Whilst many people are looking to native advertising as a way to monetise online news more effectively than surrounding stories with blingy banners, I think the reality is that no one is quite sure what native advertising will look like in five years’ time. The old-school advertorial is probably too blunt an instrument for consumer titles (although I think it will have a place in B2B), and Trinity Mirror’s vision seems to be closer to product placement than anything else. Sue Douglas, head of Sunday brands at Trinity Mirror, said:
“This isn’t advertorial at all; it’s about collecting and curating the stories that you want on your site, and then within a story is some kind of serendipitous news element that lends itself to a product or some other priority that you know a business you have a relationship with has and you can utilise that.
“You might be doing a story about appalling weather, and so right down at the bottom you can have a link for Hunter’s wellies, providing people with the means to buy a relevant product if they want to.”

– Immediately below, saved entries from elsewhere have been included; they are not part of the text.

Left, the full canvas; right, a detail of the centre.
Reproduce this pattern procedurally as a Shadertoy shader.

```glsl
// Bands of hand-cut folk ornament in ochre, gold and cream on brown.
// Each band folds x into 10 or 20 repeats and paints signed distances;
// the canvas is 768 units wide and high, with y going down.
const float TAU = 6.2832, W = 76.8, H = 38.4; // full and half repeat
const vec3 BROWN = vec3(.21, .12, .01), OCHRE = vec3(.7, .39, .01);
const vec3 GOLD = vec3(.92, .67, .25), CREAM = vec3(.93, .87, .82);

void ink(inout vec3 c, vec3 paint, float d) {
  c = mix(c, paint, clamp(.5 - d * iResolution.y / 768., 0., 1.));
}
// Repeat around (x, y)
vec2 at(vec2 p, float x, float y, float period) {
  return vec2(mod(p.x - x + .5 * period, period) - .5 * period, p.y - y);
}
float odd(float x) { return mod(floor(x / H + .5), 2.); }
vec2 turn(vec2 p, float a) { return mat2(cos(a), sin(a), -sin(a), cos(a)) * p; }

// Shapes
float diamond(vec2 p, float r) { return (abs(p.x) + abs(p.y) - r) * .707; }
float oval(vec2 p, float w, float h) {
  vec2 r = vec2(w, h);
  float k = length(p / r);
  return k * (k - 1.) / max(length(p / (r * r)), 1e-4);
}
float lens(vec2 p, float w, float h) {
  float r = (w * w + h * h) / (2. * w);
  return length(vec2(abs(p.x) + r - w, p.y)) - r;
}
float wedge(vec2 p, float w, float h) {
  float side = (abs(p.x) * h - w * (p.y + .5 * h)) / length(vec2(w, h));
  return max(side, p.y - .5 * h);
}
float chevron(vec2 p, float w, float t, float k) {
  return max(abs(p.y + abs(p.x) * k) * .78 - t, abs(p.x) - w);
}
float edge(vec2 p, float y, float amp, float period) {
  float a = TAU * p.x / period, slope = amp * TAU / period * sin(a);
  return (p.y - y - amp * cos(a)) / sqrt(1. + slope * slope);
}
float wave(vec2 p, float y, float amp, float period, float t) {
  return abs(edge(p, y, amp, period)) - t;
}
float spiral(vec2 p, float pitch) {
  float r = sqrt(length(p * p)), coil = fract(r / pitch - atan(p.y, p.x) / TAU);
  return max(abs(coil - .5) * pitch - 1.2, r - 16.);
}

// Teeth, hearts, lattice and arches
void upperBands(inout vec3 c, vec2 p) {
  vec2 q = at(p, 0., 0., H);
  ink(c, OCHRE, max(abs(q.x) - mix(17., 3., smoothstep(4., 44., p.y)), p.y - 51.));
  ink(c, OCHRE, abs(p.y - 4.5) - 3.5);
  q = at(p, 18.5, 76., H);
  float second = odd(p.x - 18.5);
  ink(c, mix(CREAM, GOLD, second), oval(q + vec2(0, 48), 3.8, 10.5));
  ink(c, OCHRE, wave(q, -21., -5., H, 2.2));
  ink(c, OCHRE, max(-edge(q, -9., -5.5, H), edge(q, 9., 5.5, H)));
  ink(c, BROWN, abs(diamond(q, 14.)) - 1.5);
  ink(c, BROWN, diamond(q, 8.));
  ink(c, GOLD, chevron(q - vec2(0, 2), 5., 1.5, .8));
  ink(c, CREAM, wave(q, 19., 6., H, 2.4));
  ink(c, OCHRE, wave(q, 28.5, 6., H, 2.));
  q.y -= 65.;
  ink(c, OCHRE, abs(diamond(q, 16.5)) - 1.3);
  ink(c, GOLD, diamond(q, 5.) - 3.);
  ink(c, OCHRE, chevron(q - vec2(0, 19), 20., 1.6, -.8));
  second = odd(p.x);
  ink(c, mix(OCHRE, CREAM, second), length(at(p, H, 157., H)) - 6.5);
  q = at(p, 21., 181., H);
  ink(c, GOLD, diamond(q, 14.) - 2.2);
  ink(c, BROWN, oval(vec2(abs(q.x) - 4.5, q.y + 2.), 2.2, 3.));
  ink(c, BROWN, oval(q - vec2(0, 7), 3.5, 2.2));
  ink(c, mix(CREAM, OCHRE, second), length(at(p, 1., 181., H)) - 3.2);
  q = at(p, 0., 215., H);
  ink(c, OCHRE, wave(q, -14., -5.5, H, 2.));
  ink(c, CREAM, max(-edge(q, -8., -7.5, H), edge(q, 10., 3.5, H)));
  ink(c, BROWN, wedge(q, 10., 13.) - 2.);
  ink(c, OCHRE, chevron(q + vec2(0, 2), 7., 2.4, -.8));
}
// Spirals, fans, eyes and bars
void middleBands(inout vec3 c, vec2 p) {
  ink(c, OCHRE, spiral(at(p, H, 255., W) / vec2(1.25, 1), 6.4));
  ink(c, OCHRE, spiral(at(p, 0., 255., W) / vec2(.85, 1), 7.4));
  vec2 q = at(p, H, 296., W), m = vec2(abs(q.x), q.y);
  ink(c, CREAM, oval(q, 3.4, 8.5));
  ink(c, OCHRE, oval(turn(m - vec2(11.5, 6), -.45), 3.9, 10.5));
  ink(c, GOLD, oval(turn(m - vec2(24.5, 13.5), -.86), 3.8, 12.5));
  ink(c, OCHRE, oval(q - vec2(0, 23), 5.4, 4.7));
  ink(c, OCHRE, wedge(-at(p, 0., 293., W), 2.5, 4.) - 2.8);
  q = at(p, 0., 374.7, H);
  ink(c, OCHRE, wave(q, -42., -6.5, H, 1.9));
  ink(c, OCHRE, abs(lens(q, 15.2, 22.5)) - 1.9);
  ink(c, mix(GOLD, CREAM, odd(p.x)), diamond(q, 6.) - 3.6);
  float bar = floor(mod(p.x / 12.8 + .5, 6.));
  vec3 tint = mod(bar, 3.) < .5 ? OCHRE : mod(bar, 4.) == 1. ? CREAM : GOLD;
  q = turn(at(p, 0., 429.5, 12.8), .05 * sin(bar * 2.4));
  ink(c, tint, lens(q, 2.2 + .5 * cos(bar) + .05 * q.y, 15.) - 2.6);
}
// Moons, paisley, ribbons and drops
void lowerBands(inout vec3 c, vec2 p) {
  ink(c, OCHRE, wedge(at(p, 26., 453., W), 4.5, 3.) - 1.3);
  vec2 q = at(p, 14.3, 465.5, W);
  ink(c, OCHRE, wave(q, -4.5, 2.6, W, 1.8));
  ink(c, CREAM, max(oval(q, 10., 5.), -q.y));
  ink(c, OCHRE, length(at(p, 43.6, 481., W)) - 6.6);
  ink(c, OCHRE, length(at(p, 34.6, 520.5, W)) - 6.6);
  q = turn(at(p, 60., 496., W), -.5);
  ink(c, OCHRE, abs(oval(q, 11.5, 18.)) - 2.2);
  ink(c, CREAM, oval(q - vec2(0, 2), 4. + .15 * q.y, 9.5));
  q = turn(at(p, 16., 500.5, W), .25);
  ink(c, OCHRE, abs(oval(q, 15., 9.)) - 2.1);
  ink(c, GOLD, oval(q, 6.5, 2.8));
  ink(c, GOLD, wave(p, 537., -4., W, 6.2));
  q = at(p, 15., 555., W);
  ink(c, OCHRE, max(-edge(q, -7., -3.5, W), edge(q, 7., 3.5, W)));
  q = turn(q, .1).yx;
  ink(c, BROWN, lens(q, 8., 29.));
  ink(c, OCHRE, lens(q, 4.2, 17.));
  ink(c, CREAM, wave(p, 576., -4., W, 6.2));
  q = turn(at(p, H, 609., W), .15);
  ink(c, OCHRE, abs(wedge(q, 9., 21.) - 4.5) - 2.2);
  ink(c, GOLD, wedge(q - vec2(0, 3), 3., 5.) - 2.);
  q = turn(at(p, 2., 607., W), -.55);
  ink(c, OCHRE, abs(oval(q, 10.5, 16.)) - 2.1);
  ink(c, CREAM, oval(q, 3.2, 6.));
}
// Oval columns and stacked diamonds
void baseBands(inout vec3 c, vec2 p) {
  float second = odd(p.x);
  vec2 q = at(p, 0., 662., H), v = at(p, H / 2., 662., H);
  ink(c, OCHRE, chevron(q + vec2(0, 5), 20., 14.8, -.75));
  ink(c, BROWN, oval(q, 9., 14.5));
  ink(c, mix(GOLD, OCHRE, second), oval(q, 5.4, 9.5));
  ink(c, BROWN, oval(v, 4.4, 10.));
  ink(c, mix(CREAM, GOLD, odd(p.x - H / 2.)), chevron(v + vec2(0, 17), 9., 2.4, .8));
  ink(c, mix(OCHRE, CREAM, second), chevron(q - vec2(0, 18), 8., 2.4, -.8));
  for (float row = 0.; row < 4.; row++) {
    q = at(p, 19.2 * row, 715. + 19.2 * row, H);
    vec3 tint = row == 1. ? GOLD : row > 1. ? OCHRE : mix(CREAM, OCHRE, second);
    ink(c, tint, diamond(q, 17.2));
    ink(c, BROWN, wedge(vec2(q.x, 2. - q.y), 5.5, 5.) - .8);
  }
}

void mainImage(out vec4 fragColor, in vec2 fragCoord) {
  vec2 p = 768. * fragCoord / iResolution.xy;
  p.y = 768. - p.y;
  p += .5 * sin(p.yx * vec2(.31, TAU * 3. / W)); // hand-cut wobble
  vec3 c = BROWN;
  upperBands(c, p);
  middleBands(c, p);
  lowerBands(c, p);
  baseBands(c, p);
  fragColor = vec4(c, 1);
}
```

Whilst this approach sounds nice – highly relevant content about a brand in a story that would have been written anyway, it does make me wonder how this type of advertising might be sold. If publishers are truely going to just write news stories, it will be impossible to accurately predict the advertising opportunities and potential impressions for any one brand. Will this uncertainty lead to new, innovative sales models or will the challenge of selling opportunities at short notice result in publishers telling journalists to ensure they write about topics that provide the best advertising opportunities?
Something tells me we are a long way from the optimistic future predicted by Sue Douglas…